Chronic IRAEs With Adjuvant Anti–PD-1 Therapy More Common Than Previously Understood for Resected Melanoma

Matthew Fowler

The study concluded that immune-related adverse events were more common than previously anticipated following adjuvant anti–PD-1 therapy and persisted with prolonged follow-up.

Data analyzing chronic immune-related adverse events (irAEs) following adjuvant anti–PD-1 therapy was found to be more common than previously anticipated for patients with high-risk resected melanoma, according to data published in JAMA Oncology.

The multicenter cohort study also found that the chronic irAEs associated with anti–PD-1 therapy frequently persisted with prolonged follow-up, but the investigative team noted the irAES were typically low grade.

“Patients treated with anti–PD-1 therapy increasingly experience long-term survival. To our knowledge, this is the largest characterization of chronic irAEs from anti–PD-1 to date,” wrote the investigators. “We conclude that chronic irAEs, while usually low grade, occur more frequently than previously reported and particularly affect nonvisceral organs.”

The study included 387 patients who were mostly male (60.7%) and had a median age of 63 years (range, 17-88). Of this cohort, 267 patients had acute irAEs, which were defined as “those arising during treatment with anti–PD-1.” Fifty-two patients had events categorized as grade 3 through 5 in severity. Chronic irAEs were defined as “those that persisted beyond 12 weeks of anti–PD-1 discontinuation.”

Overall, chronic irAEs developed in 167 patients, with most events categorized as mild, being either grade 1 or 2 in severity (96.4%) and persisting until the last available follow-up (85.6%). The irAEs most commonly converting to chronic included endocrinopathies (83.0% of patients), arthritis (48.9%), xerostomia (52.9%), neurotoxicities (73.3%), and ocular events (62.5%).

Comparatively, irAEs that impacted visceral organs had significantly lower rates of becoming chronic. The investigative team also reported that age, gender, time of onset, and need for steroids were not associated with the likelihood of irAEs becoming chronic.

“This is the first study to systematically examine anti–PD-1–related chronic irAEs in patients with high-risk, resected melanomas,” wrote the investigators. “Results demonstrated that nearly half of patients developed a chronic irAE, with most unresolved at last follow-up.”

This study collected data in a retrospective fashion across 8 academic medical centers in the United States and Australia between 2015 and 2020. The patient cohort included those with stage 3 or 4 melanomas treated with anti–PD-1 in the adjuvant setting.
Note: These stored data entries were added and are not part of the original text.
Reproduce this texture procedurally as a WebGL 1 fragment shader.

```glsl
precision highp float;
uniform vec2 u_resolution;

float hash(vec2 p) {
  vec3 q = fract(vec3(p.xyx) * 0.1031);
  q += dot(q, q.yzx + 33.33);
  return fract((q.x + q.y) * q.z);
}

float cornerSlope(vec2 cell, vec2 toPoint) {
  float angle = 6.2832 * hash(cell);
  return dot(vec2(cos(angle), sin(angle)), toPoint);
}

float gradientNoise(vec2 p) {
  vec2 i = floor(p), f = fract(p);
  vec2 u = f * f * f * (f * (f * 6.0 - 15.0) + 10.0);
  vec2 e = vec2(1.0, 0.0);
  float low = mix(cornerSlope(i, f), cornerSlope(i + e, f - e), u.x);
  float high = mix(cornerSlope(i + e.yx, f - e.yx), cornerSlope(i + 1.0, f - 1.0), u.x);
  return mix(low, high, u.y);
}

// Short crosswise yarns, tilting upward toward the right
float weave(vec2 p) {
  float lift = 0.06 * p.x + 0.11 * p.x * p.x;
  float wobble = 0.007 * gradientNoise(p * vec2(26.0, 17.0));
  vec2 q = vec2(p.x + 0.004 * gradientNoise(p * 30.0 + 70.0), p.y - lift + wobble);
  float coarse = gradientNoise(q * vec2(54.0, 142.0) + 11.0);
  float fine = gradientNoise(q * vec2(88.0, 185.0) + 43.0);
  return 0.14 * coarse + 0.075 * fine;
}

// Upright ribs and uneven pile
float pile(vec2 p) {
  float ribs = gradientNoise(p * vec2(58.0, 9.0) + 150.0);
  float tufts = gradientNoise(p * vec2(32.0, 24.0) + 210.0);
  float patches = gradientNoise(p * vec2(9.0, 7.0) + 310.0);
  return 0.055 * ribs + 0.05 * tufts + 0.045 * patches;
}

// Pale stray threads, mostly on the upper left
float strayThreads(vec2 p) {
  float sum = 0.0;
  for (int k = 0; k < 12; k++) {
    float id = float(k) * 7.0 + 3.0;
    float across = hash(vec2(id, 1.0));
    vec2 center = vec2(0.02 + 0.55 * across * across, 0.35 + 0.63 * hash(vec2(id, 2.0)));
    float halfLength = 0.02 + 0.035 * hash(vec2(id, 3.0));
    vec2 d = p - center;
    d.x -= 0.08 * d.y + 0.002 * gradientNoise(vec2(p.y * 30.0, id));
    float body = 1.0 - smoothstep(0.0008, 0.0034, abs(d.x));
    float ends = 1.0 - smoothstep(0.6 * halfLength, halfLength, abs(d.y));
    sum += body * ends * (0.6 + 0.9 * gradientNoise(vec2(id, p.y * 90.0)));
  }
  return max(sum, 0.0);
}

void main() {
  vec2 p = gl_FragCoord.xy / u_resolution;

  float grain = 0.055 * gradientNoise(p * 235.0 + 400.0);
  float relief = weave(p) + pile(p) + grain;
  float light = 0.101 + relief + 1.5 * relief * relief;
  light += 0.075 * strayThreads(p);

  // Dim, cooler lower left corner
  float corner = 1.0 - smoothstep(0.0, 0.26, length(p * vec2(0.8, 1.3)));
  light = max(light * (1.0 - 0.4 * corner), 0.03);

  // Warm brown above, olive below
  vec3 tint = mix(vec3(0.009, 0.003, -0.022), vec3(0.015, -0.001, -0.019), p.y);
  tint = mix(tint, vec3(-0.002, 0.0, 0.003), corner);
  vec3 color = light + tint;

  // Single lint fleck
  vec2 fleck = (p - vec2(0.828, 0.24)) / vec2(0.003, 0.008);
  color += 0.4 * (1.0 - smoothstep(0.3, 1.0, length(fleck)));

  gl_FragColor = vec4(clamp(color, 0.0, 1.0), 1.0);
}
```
Limitations of the research included the retrospective design of the study and the limited follow-up time of the data. More, the investigative team observed that both acute and chronic irAEs were associated with improved relapse-free survival, which could subject the team to unavoidable biases.

“Chronic irAEs associated with anti–PD-1therapy are more common than previously recognized and frequently persist even with prolonged follow-up,” concluded the investigators.

Reference:

Patrinely Jr JR, Johnson R, Lawless AR, et al. Chronic Immune-Related Adverse Events Following Adjuvant Anti–PD-1 Therapy for High-risk Resected Melanoma. JAMA Oncol. Published online March 25, 2021. doi:10.1001/jamaoncol.2021.0051